Incomplete understanding of switching costs

There is really just one sentence in the CCI decision that in my eyes doesn't reflect as favorably on the CCI's understanding of the issus as the rest:

"Thereafter, the end consumer is locked-in to the OS and faces substantial switching costs, primarily in terms of cost of new smart device."

Switching costs are a big issue in all those mobile platform cases, such as the EU Commission's Google Android case and Epic Games' lawsuits against Apple and Google. The CCI is right about lock-in and substantial switching costs, but it's not a good idea to focus too much on just the cost of a new phone or tablet. Users are locked into those operating systems, not so much into devices. Devices are replaced from time to time; many people's upgrade cycle is two years (which is when mobile carriers typically offer a discount on a new phone if one renewes for another 24 months). It's about apps (for lack of a multi-platform app store like the ones that Epic Games and Microsoft--as know from a recent filing with the UK's Competition & Markets Authority-- would like to operate on mobile devices) and media content. It's also about familiarity with user interfaces. It's about having to re-enter lots of passwords. I migrated from Android to iOS and back, so I know that purchasing a device is really just a limited part of the picture.

In another context the CCI order at least recognizes the part about having to repurchase apps:

"[T]he users of smart mobile devices in India face considerable switching cost to shift to iOS between Android and iOS (and the need to download and purchase existing apps for the new smart mobile OS)."

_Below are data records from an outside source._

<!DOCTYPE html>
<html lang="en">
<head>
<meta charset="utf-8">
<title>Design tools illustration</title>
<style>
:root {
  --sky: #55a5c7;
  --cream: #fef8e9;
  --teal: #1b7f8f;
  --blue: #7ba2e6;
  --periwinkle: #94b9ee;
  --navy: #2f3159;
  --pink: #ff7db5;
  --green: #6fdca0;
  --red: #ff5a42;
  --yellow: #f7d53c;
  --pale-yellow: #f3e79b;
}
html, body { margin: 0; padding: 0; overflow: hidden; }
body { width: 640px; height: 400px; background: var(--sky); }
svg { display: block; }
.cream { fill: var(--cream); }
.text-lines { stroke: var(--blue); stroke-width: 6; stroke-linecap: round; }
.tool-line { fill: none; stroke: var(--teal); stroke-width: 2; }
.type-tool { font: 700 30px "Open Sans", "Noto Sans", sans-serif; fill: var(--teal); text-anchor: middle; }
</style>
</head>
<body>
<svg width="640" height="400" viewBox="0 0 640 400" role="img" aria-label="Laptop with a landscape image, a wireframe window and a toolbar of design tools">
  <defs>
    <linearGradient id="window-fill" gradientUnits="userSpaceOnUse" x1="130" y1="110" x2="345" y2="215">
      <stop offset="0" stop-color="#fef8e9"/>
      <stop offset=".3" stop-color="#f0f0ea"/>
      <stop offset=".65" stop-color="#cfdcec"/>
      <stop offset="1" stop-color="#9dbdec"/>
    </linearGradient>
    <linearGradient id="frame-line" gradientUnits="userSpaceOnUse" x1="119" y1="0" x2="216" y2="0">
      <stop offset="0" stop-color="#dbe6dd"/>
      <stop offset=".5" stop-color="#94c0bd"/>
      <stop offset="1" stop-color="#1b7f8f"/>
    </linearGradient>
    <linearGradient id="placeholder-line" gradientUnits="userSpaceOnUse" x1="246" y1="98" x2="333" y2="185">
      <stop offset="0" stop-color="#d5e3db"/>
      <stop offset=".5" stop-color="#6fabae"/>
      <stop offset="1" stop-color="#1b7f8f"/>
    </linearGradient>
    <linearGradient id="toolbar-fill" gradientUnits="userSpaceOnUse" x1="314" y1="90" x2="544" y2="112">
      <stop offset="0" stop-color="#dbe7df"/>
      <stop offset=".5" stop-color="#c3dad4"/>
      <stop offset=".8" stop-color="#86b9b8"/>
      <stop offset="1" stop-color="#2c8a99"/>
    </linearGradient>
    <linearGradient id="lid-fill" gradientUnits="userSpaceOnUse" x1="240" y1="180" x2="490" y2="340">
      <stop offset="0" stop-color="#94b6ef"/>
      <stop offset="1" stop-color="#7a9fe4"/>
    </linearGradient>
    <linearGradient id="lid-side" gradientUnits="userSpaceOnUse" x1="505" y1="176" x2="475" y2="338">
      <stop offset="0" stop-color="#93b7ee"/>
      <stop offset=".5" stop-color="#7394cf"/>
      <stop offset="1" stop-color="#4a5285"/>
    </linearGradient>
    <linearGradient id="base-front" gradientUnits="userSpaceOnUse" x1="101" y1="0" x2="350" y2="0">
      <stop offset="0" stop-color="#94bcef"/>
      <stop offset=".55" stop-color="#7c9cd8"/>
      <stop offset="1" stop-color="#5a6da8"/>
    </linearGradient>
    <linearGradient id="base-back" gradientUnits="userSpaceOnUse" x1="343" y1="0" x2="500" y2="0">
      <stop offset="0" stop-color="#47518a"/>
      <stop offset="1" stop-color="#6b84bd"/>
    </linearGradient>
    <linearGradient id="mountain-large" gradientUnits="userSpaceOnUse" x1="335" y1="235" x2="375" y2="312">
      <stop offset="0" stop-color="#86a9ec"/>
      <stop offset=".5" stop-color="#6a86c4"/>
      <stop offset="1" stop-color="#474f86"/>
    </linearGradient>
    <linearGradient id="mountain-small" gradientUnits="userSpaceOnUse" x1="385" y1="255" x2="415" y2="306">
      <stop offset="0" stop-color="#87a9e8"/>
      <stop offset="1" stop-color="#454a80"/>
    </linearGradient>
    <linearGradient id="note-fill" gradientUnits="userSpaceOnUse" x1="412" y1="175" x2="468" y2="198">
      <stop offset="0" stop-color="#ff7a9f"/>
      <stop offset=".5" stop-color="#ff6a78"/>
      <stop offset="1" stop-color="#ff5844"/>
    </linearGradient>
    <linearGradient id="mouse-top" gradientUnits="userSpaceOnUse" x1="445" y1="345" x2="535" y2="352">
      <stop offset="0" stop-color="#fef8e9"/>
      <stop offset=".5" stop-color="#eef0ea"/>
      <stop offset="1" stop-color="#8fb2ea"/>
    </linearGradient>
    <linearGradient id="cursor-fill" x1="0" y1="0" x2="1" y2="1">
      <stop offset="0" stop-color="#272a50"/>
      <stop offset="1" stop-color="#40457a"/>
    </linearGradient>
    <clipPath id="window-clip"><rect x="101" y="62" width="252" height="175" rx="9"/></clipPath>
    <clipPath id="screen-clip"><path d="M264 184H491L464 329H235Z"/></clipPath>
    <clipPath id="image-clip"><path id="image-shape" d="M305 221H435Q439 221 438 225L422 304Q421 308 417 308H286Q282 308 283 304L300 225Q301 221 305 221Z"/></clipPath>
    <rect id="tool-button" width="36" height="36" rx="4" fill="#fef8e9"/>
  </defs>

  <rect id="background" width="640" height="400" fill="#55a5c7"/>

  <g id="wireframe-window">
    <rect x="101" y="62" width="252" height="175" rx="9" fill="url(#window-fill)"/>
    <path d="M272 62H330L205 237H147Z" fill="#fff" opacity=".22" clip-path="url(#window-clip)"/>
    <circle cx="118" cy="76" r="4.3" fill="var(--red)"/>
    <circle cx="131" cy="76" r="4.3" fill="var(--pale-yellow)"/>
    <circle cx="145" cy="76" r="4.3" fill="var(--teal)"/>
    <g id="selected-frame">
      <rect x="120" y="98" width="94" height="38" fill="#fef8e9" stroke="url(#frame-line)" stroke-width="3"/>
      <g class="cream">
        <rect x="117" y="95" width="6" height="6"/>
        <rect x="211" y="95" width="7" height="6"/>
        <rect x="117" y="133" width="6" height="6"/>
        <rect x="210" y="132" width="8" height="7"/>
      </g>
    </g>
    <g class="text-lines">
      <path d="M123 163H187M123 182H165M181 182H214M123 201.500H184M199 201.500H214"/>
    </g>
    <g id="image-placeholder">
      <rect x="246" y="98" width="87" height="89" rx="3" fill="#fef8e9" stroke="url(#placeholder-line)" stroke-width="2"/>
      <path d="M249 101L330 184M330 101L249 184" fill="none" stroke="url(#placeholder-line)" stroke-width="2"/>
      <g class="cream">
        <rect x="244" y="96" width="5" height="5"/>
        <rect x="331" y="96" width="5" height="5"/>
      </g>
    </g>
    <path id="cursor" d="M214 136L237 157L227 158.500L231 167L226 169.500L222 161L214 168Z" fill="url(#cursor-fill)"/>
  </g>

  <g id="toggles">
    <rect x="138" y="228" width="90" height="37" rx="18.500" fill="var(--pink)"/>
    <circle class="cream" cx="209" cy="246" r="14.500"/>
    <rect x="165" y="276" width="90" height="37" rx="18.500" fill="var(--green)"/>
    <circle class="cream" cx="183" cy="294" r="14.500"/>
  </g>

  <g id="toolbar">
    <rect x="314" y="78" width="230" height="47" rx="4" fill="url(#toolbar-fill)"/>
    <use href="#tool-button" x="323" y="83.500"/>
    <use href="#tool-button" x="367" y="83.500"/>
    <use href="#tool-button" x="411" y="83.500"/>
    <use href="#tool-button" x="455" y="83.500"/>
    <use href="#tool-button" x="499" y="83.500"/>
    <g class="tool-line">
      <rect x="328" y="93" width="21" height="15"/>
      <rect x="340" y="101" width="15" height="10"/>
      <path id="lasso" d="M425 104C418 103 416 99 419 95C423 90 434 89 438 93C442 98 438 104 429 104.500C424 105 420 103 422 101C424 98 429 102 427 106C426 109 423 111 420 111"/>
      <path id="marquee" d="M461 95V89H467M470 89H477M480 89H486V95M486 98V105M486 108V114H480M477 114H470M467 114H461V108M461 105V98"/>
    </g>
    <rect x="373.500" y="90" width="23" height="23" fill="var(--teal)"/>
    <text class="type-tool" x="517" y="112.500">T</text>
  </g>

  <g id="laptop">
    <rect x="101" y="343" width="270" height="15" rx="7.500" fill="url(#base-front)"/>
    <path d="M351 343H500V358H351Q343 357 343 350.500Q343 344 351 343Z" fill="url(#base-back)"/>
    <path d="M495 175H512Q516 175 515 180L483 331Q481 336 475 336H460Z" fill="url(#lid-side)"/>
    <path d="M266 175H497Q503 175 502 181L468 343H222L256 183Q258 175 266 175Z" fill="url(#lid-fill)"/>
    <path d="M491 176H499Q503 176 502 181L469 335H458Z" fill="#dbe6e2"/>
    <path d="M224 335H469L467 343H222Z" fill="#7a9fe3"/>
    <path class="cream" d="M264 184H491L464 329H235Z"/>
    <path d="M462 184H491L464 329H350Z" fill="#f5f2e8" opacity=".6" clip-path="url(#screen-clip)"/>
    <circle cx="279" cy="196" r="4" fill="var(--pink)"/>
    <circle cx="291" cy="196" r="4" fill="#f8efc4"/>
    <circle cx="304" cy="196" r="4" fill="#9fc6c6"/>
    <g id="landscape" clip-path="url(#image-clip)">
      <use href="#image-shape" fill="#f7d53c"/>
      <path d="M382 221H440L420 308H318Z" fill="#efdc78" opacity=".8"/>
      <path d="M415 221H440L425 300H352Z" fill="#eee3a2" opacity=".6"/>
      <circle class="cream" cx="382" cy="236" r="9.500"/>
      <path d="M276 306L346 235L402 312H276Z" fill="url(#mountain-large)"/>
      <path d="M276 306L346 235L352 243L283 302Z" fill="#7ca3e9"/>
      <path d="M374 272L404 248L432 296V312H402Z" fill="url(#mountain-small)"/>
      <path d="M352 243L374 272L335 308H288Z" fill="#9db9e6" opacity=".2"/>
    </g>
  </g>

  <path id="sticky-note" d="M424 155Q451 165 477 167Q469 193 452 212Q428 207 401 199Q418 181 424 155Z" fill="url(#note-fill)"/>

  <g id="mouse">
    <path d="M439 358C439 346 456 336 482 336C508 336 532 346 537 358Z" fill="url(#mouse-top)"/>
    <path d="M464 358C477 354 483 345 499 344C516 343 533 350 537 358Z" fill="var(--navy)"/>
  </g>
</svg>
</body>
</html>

Given that Apple's products aren't much of an option for most customers in India, it's understandable that the CCI didn't have to go into a lot more detail concerning switching costs. That's different in other jurisdictions. Let there be no doubt that the CCI order is a great piece of work. Someone will always find something to disagree with or identify room for improvement. That changes nothing about what a world-class job those CCI officials did. I hope they can defend at least the most important parts of the ruling in the further process.